“When it comes tohandbags, a lot of people come in to buy a brand name because of the advertising and themarketing tools. We want to produce a very well-made product, beautifully designed, and let the product speak for itself.” — Andrew Gn

“I think years ago, you had the woman who only wore fine jewelry and the woman who only wore costume jewelry. But today, just as it is in fashion, we’ll buy Prada shoes and we’ll buy an H&M T-shirt. Everybody is mixing and matching.” — WJA’s Phyllis Bergman

“I’ve found that we get a better reaction from posting a picture taken in a hallway than a million-dollar photo shoot. Everyone can recognize an expensive ad.” — Made Eyewear’s Kevin Hundert

“There aren’t more people doing actual sports, but there are more people buying outdoor products because of the fashion and style that is popular.” — Kenji Haroutunian, vice president at Emerald Expositions and the director of Outdoor Retailer

“Women are fine with covering up as long as they still look good.” — Howie Greller, vice president of merchandising for Manhattan Beachwear

“This is not about Italians showing in Italy and the French showing in France. Fashion is a large, international community, and I had this feeling that Italy, which is such a beautiful country, is going through a difficult moment right now. This is a country that the fashion world has always loved. I wanted to help, to show some solidarity.” — Costume National’s Ennio Capasa

“It’s amazing there was that much sex with everybody in polyester. I don’t understand it.” — Hank Azaria on the Seventies

“I porned up, got my porn on for days, hours, weeks. I don’t even know what I dreamt and what really happened. I went to a ‘very lubricated’ place.” — Adam Brody at the “Lovelace” premiere

“For the first time after the collapse of Rana Plaza, there seems to be signs of real hope.” — Fazlul Hoque, who has been in on the many negotiations of the past months and on Wednesday concluded his term as president of the Bangladesh Employers Federation

“There is not much demand for luxury in Canada…Toronto is a sophisticated city but it’s not Tokyo.” — Isaac Lagnado, Tactical Retail Solutions

“I mean, it’s Oprah Winfrey, so I don’t know how to tell her ‘no’ … It was a process.” — Lee Daniels on directing Oprah in “The Butler”

“The fourth-happiest day of his life, after the birth of our three children — I stand by this — is the day that I gave him this blue pair of Rag & Bone trousers. He hasn’t been the same since. He’s Jerry 2.0! All because of this great pair of trousers.” — Jessica Seinfeld on her husband’s dressing habits

“I’m interested [in doing a fragrance]. We all need a little help in smelling good, especially in the summer in New York City.” — Katie Holmes

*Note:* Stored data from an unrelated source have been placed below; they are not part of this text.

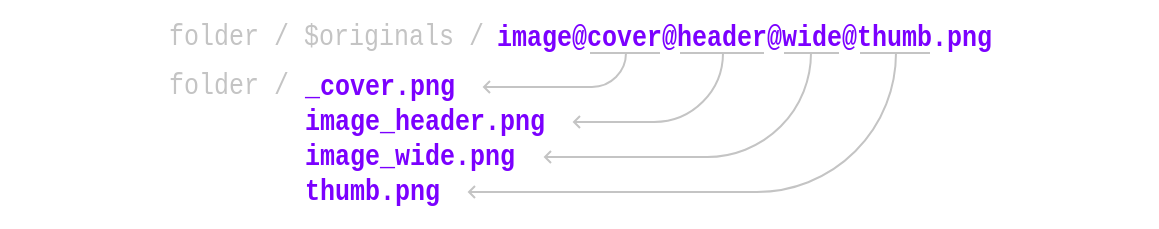
<!DOCTYPE html>
<html lang="en">
<head>
<meta charset="utf-8">
<title>File naming diagram</title>
<style>
:root {
  --paper: #ffffff;
  --muted: #c4c4c4;
  --accent: #7b00ff;
}
* { box-sizing: border-box; margin: 0; padding: 0; }
html, body { width: 1159px; height: 229px; overflow: hidden; background: var(--paper); }
.diagram {
  position: relative;
  display: grid;
  grid-template-rows: 49px 140px;
  align-content: start;
  width: 1159px;
  height: 229px;
  padding: 20px 0 0 169px;
  overflow: hidden;
  font: 30px/34px "Liberation Mono", monospace;
}
.row { display: grid; align-items: start; }
.source { grid-template-columns: 328px 495px; }
.output { grid-template-columns: 136px 495px; }
.path, .file {
  display: block;
  width: max-content;
  height: 34px;
  white-space: nowrap;
  transform: scaleX(.8333);
  transform-origin: 0 0;
}
.path { color: var(--muted); }
.file { color: var(--accent); font-weight: 700; }
.source .file { margin-top: 1px; }
.files { display: flex; flex-direction: column; gap: 1px; padding-top: 1px; list-style: none; }
.connectors {
  position: absolute;
  left: 0;
  top: 0;
  fill: none;
  stroke: var(--muted);
  stroke-width: 2;
}
</style>
</head>
<body>
<main class="diagram">
  <div class="row source">
    <span class="path">folder / $originals /</span>
    <strong class="file">image@cover@header@wide@thumb.png</strong>
  </div>
  <div class="row output">
    <span class="path">folder /</span>
    <ul class="files">
      <li class="file">_cover.png</li>
      <li class="file">image_header.png</li>
      <li class="file">image_wide.png</li>
      <li class="file">thumb.png</li>
    </ul>
  </div>
  <svg class="connectors" width="1159" height="229" viewBox="0 0 1159 229" aria-hidden="true">
    <defs>
      <path id="arrowhead" d="M7 -6L1 0L7 6"/>
    </defs>
    <g id="underlines">
      <line x1="590" y1="53" x2="660" y2="53"/>
      <line x1="680" y1="53" x2="764" y2="53"/>
      <line x1="784" y1="53" x2="839" y2="53"/>
      <line x1="860" y1="53" x2="930" y2="53"/>
    </g>
    <g id="arrows">
      <path d="M626 53A34 34 0 0 1 592 87H484"/>
      <use href="#arrowhead" x="483" y="87"/>
      <path d="M723 53A69 69 0 0 1 654 122H574"/>
      <use href="#arrowhead" x="573" y="122"/>
      <path d="M811 53A104 104 0 0 1 707 157H545"/>
      <use href="#arrowhead" x="544" y="157"/>
      <path d="M896 53A139 139 0 0 1 757 192H469"/>
      <use href="#arrowhead" x="468" y="192"/>
    </g>
  </svg>
</main>
</body>
</html>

“I wouldn’t be here if I didn’t think there was an opportunity for this brand to be much more than it is today.” — David Conn, after being named CEO of True Religion Apparel Inc.

“Certainly, jeanswear is something that we know and feel comfortable with.” — Isaac Dabah, CEO of Delta Galil Industries Ltd., on the possibility of an acquisition outside of intimate apparel

“California is just…uck. It’s a desert, after all…it’s a desert The East Coast is where it’s at.” — Cameron Diaz

“Working with the wigs is like therapy to me.” — Wendy Williams

“We will hit the ground running once we close the deal.” — Richard Baker on Saks

“I love this song. It feels like 1 a.m. Right now. I wanna go out and party, but then I remember how early it still is.” — Alexis Dahan

“I’ve seen the industry change…and I think we’re in a very exciting phase right now of adaptation and growth. We see a lot of changes in the industry for companies wanting to innovate and improve and from consumers wanting to buy Made in USA products, and from the free-trade agreements we have signed on to. All the indicators are showing a positive trend.” — Kim-Bang Nguyen, director of export promotion at the U.S. Department of Commerce’s Office of Textiles and Apparel

“It’s very important to spread your business over as many markets as possible, instead of just one market, especially with what’s going on in Europe and the difficult economic situation.” — Philippe Pasquet, chief executive officer of Première Vision

“We want to work with companies that have a strong consumer connection, that understand what it means to be a sustainable company and that believe in the Made in America movement.” — Laurie Perrone, designer for Pure American Naturals